**Work order:** Every line below that holds the string "border" must be copied.

**Records:**

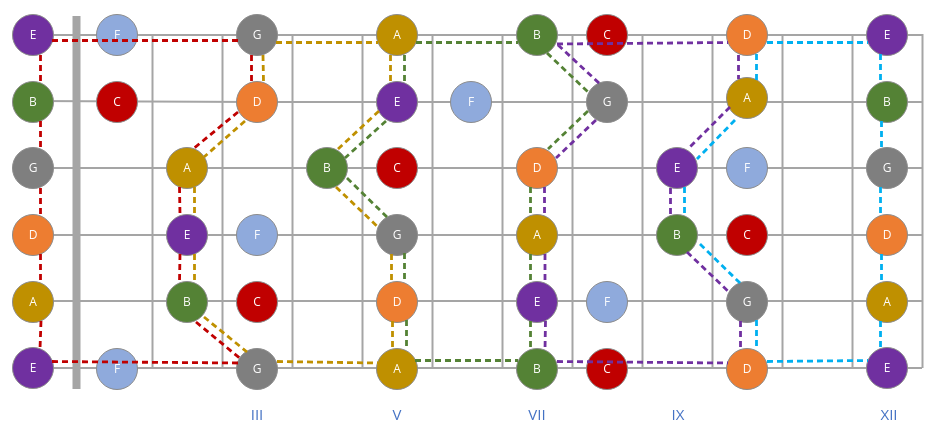
<!DOCTYPE html>
<html lang="en">
<head>
<meta charset="utf-8">
<title>Fretboard note map</title>
<style>
:root {
  --paper: #fff; --wire: #a5a5a5; --outline: #8c8c8c; --numeral: #4472c4;
  --note-e: #7030a0; --note-b: #548235; --note-g: #7f7f7f; --note-d: #ed7d31;
  --note-a: #bf9000; --note-c: #c00000; --note-f: #8faadc; --sky: #00b0f0;
}
* { box-sizing: border-box; }
body { margin: 0; background: var(--paper); overflow: hidden; }
.fretboard { position: relative; width: 937px; height: 444px; overflow: hidden; font-family: "Open Sans", "Noto Sans", sans-serif; }
.layer { position: absolute; left: 0; top: 0; display: block; }
.wires { stroke: var(--wire); stroke-width: 2; fill: none; }
.nut { stroke-width: 8; }
.routes { fill: none; stroke-width: 2.8; stroke-dasharray: 6 4; }
.note {
  position: absolute; left: var(--x); top: var(--y); width: 42px; height: 42px; margin: -21px 0 0 -21px;
  display: flex; align-items: center; justify-content: center;
  border: 1px solid var(--outline); border-radius: 50%; color: #fff; font-size: 12px; line-height: 1;
}
.e { background: var(--note-e); }
.b { background: var(--note-b); }
.g { background: var(--note-g); }
.d { background: var(--note-d); }
.a { background: var(--note-a); }
.c { background: var(--note-c); }
.f { background: var(--note-f); }
.numeral { position: absolute; left: var(--x); top: 404px; width: 60px; margin-left: -30px; text-align: center; color: var(--numeral); font-size: 15px; line-height: 20px; }
</style>
</head>
<body>
<main class="fretboard">
  <svg class="layer wires" width="937" height="444" viewBox="0 0 937 444" aria-hidden="true">
    <path class="strings" d="M33 35H922M33 101L257 102L922 102M33 168H922M33 235H922M33 301H922M33 368H922"/>
    <path class="frets" d="M152.5 34V368M222.5 34V368M292.5 34V368M362.5 34V368M432.5 34V368M502.5 34V368M572.5 34V368M642.5 34V368M712.5 34V368M782.5 34V368M852.5 34V368M922.5 34V368"/>
    <path class="nut" d="M76.5 16V389"/>
  </svg>

  <section aria-label="Open strings">
    <span class="note e" style="--x:33px;--y:35px">E</span>
    <span class="note b" style="--x:33px;--y:102px">B</span>
    <span class="note g" style="--x:33px;--y:168px">G</span>
    <span class="note d" style="--x:33px;--y:235px">D</span>
    <span class="note a" style="--x:33px;--y:302px">A</span>
    <span class="note e" style="--x:33px;--y:368px">E</span>
  </section>
  <section aria-label="Frets one to three">
    <span class="note f" style="--x:117px;--y:35px">F</span>
    <span class="note c" style="--x:117px;--y:102px">C</span>
    <span class="note f" style="--x:117px;--y:369px">F</span>
    <span class="note a" style="--x:187px;--y:168px">A</span>
    <span class="note e" style="--x:187px;--y:235px">E</span>
    <span class="note b" style="--x:187px;--y:302px">B</span>
    <span class="note g" style="--x:257px;--y:35px">G</span>
    <span class="note d" style="--x:257px;--y:102px">D</span>
    <span class="note f" style="--x:257px;--y:235px">F</span>
    <span class="note c" style="--x:257px;--y:302px">C</span>
    <span class="note g" style="--x:257px;--y:369px">G</span>
  </section>
  <section aria-label="Frets four to six">
    <span class="note b" style="--x:327px;--y:168px">B</span>
    <span class="note a" style="--x:397px;--y:35px">A</span>
    <span class="note e" style="--x:397px;--y:102px">E</span>
    <span class="note c" style="--x:397px;--y:168px">C</span>
    <span class="note g" style="--x:397px;--y:235px">G</span>
    <span class="note d" style="--x:397px;--y:302px">D</span>
    <span class="note a" style="--x:397px;--y:369px">A</span>
    <span class="note f" style="--x:471px;--y:102px">F</span>
  </section>
  <section aria-label="Frets seven and eight">
    <span class="note b" style="--x:537px;--y:35px">B</span>
    <span class="note d" style="--x:537px;--y:168px">D</span>
    <span class="note a" style="--x:537px;--y:235px">A</span>
    <span class="note e" style="--x:537px;--y:302px">E</span>
    <span class="note b" style="--x:537px;--y:369px">B</span>
    <span class="note c" style="--x:607px;--y:35px">C</span>
    <span class="note g" style="--x:607px;--y:102px">G</span>
    <span class="note f" style="--x:607px;--y:302px">F</span>
    <span class="note c" style="--x:607px;--y:369px">C</span>
  </section>
  <section aria-label="Frets nine to twelve">
    <span class="note e" style="--x:677px;--y:168px">E</span>
    <span class="note b" style="--x:677px;--y:235px">B</span>
    <span class="note d" style="--x:747px;--y:35px">D</span>
    <span class="note a" style="--x:747px;--y:98px">A</span>
    <span class="note f" style="--x:747px;--y:168px">F</span>
    <span class="note c" style="--x:747px;--y:235px">C</span>
    <span class="note g" style="--x:747px;--y:302px">G</span>
    <span class="note d" style="--x:747px;--y:369px">D</span>
    <span class="note e" style="--x:887px;--y:35px">E</span>
    <span class="note b" style="--x:887px;--y:102px">B</span>
    <span class="note g" style="--x:887px;--y:168px">G</span>
    <span class="note d" style="--x:887px;--y:235px">D</span>
    <span class="note a" style="--x:887px;--y:302px">A</span>
    <span class="note e" style="--x:887px;--y:368px">E</span>
  </section>

  <svg class="layer routes" width="937" height="444" viewBox="0 0 937 444" aria-hidden="true">
    <path stroke="var(--note-c)" d="M52 40.5H238M40.5 55V82M40.5 121V149M40.5 188V215M40.5 254V282M41 321L40 349M251.5 55V82M238 112L193 149M179.5 187L180 215M180 254L179.5 282M196 322L242 360M52 361.5L238 363"/>
    <path stroke="var(--note-a)" d="M276 42.5H378M263 55L263.5 82M245 121L204 157M194.5 187V215M194.5 254V282M204 317L247 352M277 361.5L378 363M390.5 55V82M379 111L338 149M336 187L379 228M391.5 254V282M392.5 321V350"/>
    <path stroke="var(--note-b)" d="M416 42.5H518M404.5 55V82M386 121L345 158M347 178L387 217M404.5 253V282M406.5 320V350M415 360.5H518M547 53L588 92M588 111L548 149M530.5 187V215M530.5 254V282M530.5 321V350"/>
    <path stroke="var(--note-e)" d="M557 44L728 42.5M558 45L600 84M596 120L556 158M544.5 187V215M545 254V282M545.5 321L545 350M557 361.5L728 363M738.5 55V79M730 107L690 147M670.5 188V215M687 252L730 293M740.5 321V350"/>
    <path stroke="var(--sky)" d="M767 42.5H868M756.5 54V80M735 120L697 159M684.5 187V215M700 244L741 284M756.5 320V350M767 361.5L868 360.5M880.5 54V82M881.5 121V149M880.5 187V215M881.5 254V282M880.5 321V349"/>
  </svg>

  <span class="numeral" style="--x:257px">III</span>
  <span class="numeral" style="--x:397px">V</span>
  <span class="numeral" style="--x:537px">VII</span>
  <span class="numeral" style="--x:678px">IX</span>
  <span class="numeral" style="--x:889px">XII</span>
</main>
</body>
</html>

**Response:**
* { box-sizing: border-box; }
  border: 1px solid var(--outline); border-radius: 50%; color: #fff; font-size: 12px; line-height: 1;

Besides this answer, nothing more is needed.